## Records for this exercise
######

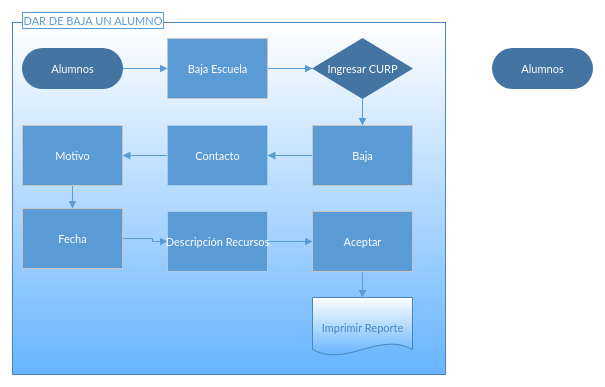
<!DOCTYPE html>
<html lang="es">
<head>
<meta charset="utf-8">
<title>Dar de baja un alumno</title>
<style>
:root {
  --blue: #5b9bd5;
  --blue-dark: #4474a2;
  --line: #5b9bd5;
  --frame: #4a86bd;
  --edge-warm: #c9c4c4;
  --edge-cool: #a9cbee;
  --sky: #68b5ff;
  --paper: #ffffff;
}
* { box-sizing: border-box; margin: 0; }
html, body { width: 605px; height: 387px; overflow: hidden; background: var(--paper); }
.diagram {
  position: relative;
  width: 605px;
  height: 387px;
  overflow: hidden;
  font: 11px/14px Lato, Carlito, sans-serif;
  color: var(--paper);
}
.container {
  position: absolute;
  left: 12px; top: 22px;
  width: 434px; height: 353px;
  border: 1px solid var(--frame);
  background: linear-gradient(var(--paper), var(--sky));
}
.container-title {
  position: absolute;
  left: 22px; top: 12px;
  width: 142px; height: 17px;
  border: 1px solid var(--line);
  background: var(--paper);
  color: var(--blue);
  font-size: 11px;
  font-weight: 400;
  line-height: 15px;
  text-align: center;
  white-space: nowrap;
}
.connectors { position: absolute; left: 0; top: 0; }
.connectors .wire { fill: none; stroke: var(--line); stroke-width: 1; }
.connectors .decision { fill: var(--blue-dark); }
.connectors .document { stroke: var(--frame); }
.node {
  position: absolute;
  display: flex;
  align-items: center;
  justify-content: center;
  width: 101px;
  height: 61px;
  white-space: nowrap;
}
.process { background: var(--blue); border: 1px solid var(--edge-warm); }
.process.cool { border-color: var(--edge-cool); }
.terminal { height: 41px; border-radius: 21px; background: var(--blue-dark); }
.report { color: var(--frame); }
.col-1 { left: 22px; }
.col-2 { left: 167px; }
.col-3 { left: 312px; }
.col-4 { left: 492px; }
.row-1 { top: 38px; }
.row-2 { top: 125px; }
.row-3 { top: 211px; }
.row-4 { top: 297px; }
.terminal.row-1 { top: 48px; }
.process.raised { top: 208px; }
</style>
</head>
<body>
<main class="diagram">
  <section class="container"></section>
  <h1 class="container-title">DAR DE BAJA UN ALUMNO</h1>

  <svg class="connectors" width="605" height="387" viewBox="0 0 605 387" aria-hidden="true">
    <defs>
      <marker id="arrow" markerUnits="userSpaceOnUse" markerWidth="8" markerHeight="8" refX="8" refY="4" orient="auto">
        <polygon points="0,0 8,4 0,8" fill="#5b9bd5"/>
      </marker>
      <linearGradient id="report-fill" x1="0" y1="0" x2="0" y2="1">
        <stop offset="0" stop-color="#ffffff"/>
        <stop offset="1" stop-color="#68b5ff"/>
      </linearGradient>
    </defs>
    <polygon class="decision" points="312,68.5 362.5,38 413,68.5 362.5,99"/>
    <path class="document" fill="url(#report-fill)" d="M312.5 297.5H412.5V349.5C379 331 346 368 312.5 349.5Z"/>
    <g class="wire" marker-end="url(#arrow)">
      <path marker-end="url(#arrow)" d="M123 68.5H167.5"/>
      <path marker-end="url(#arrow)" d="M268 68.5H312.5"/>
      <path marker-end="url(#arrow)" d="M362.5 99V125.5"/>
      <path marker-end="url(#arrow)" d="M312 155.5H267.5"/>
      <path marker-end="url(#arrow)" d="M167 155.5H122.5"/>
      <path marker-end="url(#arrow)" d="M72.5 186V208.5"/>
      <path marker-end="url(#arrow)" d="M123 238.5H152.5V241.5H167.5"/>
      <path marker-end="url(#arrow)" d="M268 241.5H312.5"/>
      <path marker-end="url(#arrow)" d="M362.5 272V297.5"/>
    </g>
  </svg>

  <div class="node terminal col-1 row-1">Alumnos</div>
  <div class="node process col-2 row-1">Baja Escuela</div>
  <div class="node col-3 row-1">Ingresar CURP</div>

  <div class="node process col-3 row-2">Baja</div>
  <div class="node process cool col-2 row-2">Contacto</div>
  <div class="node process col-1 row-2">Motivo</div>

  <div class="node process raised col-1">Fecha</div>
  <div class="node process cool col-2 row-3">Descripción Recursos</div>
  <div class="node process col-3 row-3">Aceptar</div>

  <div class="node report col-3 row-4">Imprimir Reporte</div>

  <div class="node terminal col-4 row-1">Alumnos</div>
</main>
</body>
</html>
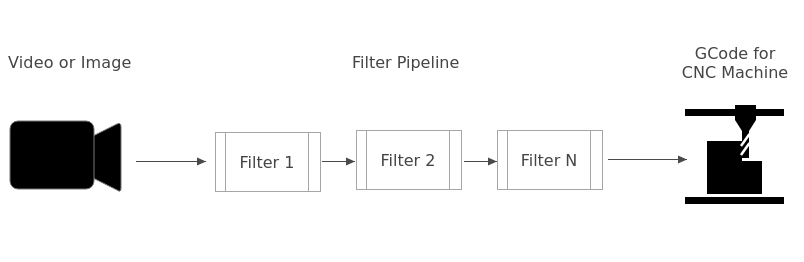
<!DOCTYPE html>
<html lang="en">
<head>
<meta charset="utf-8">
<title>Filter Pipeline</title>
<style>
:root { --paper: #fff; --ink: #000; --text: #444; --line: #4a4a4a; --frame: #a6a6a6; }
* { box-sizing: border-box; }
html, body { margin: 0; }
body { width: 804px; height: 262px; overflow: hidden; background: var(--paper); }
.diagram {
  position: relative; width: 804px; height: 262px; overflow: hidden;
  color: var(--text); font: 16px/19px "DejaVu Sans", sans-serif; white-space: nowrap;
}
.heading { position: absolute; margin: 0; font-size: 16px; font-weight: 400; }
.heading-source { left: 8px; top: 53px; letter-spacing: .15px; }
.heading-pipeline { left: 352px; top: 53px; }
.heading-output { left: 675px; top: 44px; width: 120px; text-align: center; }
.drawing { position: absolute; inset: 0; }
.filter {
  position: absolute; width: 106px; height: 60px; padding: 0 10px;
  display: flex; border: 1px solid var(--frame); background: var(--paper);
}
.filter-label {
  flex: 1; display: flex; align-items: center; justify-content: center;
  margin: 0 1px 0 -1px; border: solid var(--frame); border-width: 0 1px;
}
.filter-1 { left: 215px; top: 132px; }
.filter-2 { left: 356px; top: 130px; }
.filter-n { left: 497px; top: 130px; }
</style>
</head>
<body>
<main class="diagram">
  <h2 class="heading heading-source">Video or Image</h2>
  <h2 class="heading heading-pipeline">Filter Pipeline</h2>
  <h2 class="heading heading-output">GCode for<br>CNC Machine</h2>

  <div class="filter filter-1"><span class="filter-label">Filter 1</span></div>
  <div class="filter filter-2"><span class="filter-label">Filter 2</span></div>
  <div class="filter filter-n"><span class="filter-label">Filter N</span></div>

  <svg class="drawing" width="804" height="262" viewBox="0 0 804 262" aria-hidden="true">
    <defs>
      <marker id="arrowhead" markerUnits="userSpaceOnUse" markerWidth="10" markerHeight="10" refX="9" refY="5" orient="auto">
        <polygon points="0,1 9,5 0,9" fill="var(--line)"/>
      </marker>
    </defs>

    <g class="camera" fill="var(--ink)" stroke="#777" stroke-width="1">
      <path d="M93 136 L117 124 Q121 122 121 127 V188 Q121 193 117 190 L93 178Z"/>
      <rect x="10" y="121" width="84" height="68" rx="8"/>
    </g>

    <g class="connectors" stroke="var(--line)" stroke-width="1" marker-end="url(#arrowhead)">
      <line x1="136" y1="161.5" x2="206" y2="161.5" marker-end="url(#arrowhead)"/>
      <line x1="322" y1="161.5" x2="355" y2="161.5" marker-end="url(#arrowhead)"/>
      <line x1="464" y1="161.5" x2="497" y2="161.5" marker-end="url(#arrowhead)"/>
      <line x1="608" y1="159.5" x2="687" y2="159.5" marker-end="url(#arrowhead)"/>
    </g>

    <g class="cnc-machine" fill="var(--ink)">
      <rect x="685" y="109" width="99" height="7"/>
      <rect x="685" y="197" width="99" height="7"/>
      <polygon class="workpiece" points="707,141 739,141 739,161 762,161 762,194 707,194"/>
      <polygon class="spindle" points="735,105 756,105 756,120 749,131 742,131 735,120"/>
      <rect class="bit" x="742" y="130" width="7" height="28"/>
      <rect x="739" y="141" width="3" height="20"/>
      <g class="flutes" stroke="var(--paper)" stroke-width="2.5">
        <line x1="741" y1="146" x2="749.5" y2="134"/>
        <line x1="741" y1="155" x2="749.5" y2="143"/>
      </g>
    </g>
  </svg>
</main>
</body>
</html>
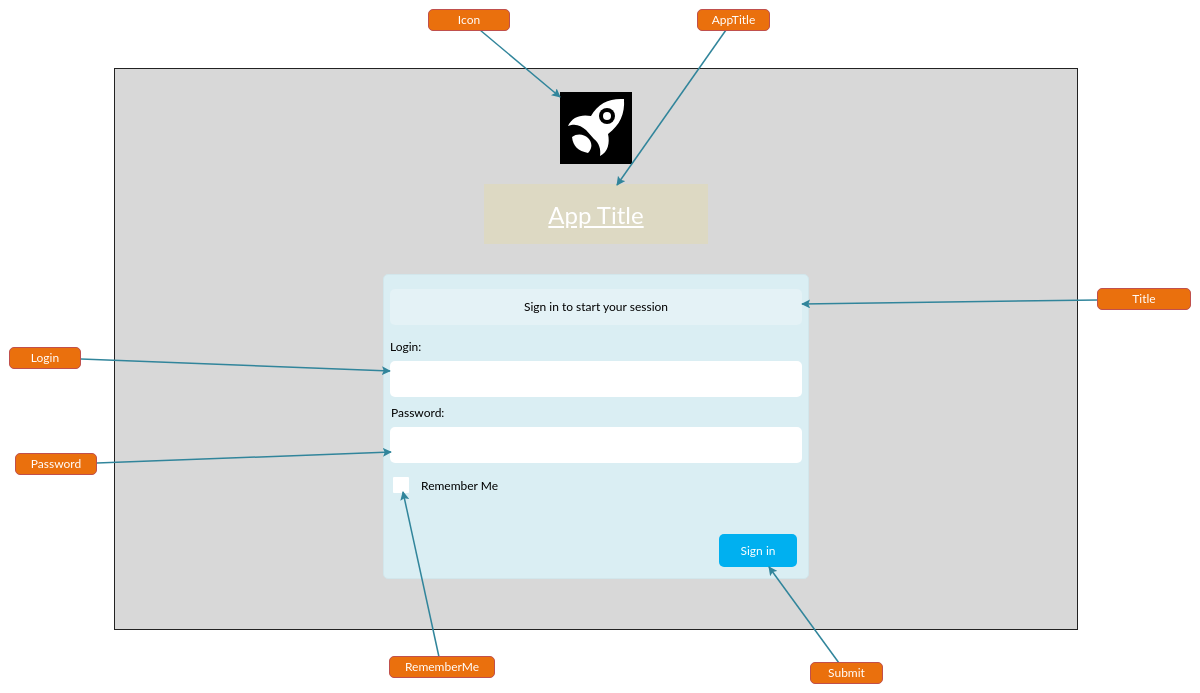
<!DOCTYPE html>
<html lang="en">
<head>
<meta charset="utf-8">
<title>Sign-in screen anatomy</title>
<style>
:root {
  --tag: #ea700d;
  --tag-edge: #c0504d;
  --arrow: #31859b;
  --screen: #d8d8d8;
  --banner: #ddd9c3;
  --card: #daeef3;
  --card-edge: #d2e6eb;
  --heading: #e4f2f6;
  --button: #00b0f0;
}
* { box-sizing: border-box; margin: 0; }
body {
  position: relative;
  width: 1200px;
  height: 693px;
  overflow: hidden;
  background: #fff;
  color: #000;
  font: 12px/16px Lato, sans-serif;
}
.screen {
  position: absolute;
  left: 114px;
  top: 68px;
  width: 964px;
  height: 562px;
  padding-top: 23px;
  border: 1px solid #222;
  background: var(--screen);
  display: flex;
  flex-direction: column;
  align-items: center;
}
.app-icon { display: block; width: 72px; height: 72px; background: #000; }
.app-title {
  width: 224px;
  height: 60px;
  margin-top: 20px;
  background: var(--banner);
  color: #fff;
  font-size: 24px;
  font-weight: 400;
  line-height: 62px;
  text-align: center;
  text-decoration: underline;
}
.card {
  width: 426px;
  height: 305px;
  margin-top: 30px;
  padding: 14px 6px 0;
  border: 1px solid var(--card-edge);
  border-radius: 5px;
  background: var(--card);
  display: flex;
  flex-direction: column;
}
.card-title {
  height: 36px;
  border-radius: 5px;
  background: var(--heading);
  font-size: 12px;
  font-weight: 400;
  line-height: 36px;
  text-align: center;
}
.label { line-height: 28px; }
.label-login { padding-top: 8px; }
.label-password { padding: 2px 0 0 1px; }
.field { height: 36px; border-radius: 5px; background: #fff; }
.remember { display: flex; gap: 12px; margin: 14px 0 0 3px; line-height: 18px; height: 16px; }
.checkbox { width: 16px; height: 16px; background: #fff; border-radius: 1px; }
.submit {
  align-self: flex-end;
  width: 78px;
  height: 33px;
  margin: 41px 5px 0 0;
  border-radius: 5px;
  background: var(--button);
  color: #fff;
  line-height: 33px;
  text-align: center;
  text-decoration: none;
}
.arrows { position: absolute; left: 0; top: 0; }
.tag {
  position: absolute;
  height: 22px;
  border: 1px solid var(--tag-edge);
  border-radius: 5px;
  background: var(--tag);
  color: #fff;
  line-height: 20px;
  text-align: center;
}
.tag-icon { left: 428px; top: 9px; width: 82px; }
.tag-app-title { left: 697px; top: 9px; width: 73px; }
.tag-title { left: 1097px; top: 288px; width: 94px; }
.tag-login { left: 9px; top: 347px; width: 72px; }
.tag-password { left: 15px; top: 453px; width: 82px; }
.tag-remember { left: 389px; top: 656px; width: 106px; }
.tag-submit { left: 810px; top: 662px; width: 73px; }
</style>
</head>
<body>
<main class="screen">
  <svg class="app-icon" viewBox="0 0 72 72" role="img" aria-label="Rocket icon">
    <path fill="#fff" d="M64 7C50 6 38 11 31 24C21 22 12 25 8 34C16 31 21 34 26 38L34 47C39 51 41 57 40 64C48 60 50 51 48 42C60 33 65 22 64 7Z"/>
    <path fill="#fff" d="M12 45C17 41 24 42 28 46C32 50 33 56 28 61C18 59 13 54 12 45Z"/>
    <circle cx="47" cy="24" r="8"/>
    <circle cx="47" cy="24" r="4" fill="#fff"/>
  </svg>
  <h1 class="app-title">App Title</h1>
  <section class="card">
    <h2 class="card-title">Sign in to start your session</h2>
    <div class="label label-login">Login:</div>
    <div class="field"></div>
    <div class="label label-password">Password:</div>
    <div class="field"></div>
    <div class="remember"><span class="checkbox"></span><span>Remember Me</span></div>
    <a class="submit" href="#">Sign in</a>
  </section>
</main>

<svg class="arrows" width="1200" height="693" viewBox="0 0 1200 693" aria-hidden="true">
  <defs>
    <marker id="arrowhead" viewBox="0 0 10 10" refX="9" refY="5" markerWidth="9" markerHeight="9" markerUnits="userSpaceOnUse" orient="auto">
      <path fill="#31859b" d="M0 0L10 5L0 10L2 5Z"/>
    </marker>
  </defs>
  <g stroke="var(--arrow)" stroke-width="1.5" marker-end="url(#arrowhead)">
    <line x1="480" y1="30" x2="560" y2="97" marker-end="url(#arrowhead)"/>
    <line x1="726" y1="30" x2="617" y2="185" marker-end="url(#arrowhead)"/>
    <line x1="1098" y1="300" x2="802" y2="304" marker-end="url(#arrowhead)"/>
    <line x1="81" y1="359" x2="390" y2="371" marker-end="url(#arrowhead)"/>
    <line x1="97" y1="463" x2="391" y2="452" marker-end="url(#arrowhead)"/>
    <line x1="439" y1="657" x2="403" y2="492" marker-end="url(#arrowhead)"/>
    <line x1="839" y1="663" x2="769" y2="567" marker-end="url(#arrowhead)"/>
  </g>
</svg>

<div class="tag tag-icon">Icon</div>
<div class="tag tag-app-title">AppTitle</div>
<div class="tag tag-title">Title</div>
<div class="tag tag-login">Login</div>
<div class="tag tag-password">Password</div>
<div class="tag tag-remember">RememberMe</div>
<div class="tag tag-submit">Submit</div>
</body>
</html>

######

## Your instructions
Starting at the line above that contains "width: 142px; height: 17px;", repeat each line exactly up to and including the line that contains "BAJA UN ALUMNO</h1>", and stop there.

## Completed exercise
  width: 142px; height: 17px;
  border: 1px solid var(--line);
  background: var(--paper);
  color: var(--blue);
  font-size: 11px;
  font-weight: 400;
  line-height: 15px;
  text-align: center;
  white-space: nowrap;
}
.connectors { position: absolute; left: 0; top: 0; }
.connectors .wire { fill: none; stroke: var(--line); stroke-width: 1; }
.connectors .decision { fill: var(--blue-dark); }
.connectors .document { stroke: var(--frame); }
.node {
  position: absolute;
  display: flex;
  align-items: center;
  justify-content: center;
  width: 101px;
  height: 61px;
  white-space: nowrap;
}
.process { background: var(--blue); border: 1px solid var(--edge-warm); }
.process.cool { border-color: var(--edge-cool); }
.terminal { height: 41px; border-radius: 21px; background: var(--blue-dark); }
.report { color: var(--frame); }
.col-1 { left: 22px; }
.col-2 { left: 167px; }
.col-3 { left: 312px; }
.col-4 { left: 492px; }
.row-1 { top: 38px; }
.row-2 { top: 125px; }
.row-3 { top: 211px; }
.row-4 { top: 297px; }
.terminal.row-1 { top: 48px; }
.process.raised { top: 208px; }
</style>
</head>
<body>
<main class="diagram">
  <section class="container"></section>
  <h1 class="container-title">DAR DE BAJA UN ALUMNO</h1>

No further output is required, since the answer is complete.